With fire season restrictions still in effect, all burning on private land, including using burn barrels or pile burning, is prohibited. Fire season usually ends in mid-October in Jackson and Josephine counties.

The National Weather Service calls for largely rainy weather with cooling temperatures to begin late tonight and continue through Friday across the two counties. Rain is expected to resume Sunday and continue into next week.

No burning is yet scheduled on the BLM district, which is generally on lower elevation lands, said Tom Murphy, the district fire officer.

"It's too dry for us at this point," he said, noting there will be prescribed burns on the district this fall.

"You've got to have enough rain to penetrate the canopy, then a couple of days of drying for us to burn," he said. "It's a narrow window."

The prescribed burning near Applegate Lake is on the Upper Kanaka Gulch meadow.

"This low-intensity prescribed fire will enhance native grass and forb species and restore and maintain winter habitat for animals such as deer," explained district biologist Barbara Mumblo.

Burning the meadow is intended to kill non-native grasses such as medusa head, she said, noting that after the meadow is burned, it will be reseeded with native grasses.

A light burn that is expected in the meadow may also rejuvenate buck brush for better deer forage, she added.

The prescribed burn is expected to begin in early evening, providing weather conditions and fuel moisture are favorable for a "light" burn of the meadow, she said.

The public is asked to avoid the area when the burning occurs.

Prescribed burning is allowed only on days when conditions will let the fire burn safely while blowing smoke away from populated areas. To protect air quality during the burning periods, the land management agencies work with the Oregon Department of Environmental Quality, the National Weather Service and the Oregon Department of Forestry.

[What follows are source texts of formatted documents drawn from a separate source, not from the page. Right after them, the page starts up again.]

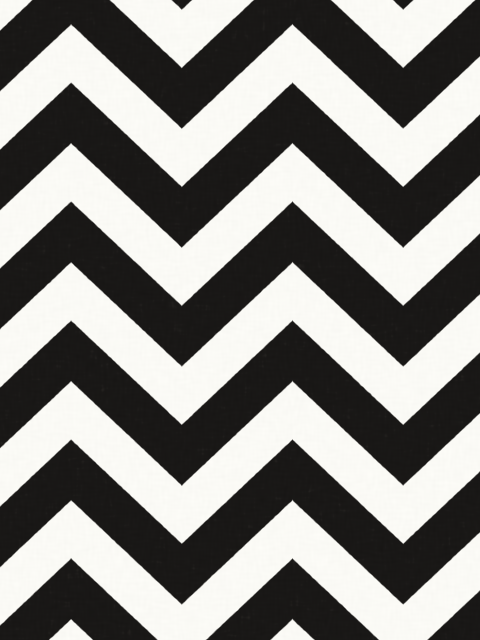
This pattern is drawn by a Shadertoy shader. Its source:

```glsl
// Black and off-white chevron stripes printed on finely woven cotton.

const float ZIG_WIDTH  = 0.3459;  // peak to peak, in canvas heights
const float ZIG_DEPTH  = 0.1628;  // peak to valley
const float PEAK_X     = 0.1111;  // first peak from the left
const float ROW_HEIGHT = 0.1859;  // one black plus one white stripe
const float INK_HEIGHT = 0.0947;  // vertical extent of a black stripe
const float INK_TOP    = 0.1292;  // top of a black peak, from the upper edge
const float THREADS    = 210.0;   // threads per canvas height

const vec3 CLOTH     = vec3(0.982, 0.980, 0.962);
const vec3 INK       = vec3(0.098, 0.092, 0.087);
const vec3 FADED_INK = vec3(0.150, 0.140, 0.130);

vec2 hashGradient(vec2 cell) {
    vec3 q = fract(cell.xyx * vec3(0.1031, 0.1030, 0.0973));
    q += dot(q, q.yzx + 33.33);
    return 2.0 * fract((q.xx + q.yz) * q.zy) - 1.0;
}

float gradientNoise(vec2 p) {
    vec2 cell = floor(p), f = fract(p);
    vec2 u = f * f * f * (f * (f * 6.0 - 15.0) + 10.0);
    float a = dot(hashGradient(cell), f);
    float b = dot(hashGradient(cell + vec2(1, 0)), f - vec2(1, 0));
    float c = dot(hashGradient(cell + vec2(0, 1)), f - vec2(0, 1));
    float d = dot(hashGradient(cell + vec2(1, 1)), f - vec2(1, 1));
    return mix(mix(a, b, u.x), mix(c, d, u.x), u.y);
}

// Triangle wave: 0 at the peaks, 1 in the valleys.
float zigzag(float x, float period) {
    return 1.0 - abs(2.0 * fract(x / period) - 1.0);
}

// Signed distance to the nearest stripe, negative inside the ink.
float chevronDistance(vec2 p) {
    float depth = 1.0 - p.y - INK_TOP - ZIG_DEPTH * zigzag(p.x - PEAK_X, ZIG_WIDTH);
    float fromCentre = mod(depth - 0.5 * INK_HEIGHT + 0.5 * ROW_HEIGHT, ROW_HEIGHT) - 0.5 * ROW_HEIGHT;
    float slope = 2.0 * ZIG_DEPTH / ZIG_WIDTH;
    return (abs(fromCentre) - 0.5 * INK_HEIGHT) / sqrt(1.0 + slope * slope);
}

// Uneven warp and weft threads, stretched along each direction.
float weave(vec2 p, float threads) {
    return gradientNoise(p * threads * vec2(1.0, 0.25))
         + gradientNoise(p * threads * vec2(0.25, 1.0) + 57.0);
}

void mainImage(out vec4 fragColor, in vec2 fragCoord) {
    vec2 p = fragCoord / iResolution.y;
    float pixel = 1.0 / iResolution.y;
    float threads = weave(p, THREADS);
    float mottle = gradientNoise(p * 45.0) + 0.5 * gradientNoise(p * 95.0 + 19.0);

    // Cloth and ink, each with its own faint wear.
    vec3 cloth = CLOTH + 0.010 * threads + 0.005 * mottle;
    float fade = smoothstep(0.25, 1.1, 0.6 * mottle + 0.6 * threads);
    vec3 ink = mix(INK, FADED_INK, fade) + 0.008 * threads;

    // The threads roughen the printed edge very slightly.
    float d = chevronDistance(p) + 0.0005 * threads;
    float soft = max(0.9 * pixel, 0.0013);
    vec3 color = mix(ink, cloth, smoothstep(-soft, soft, d));
    fragColor = vec4(clamp(color, 0.0, 1.0), 1.0);
}
```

Reach reporter Paul Fattig at 776-4496 or e-mail him at pfattig@mailtribune.com.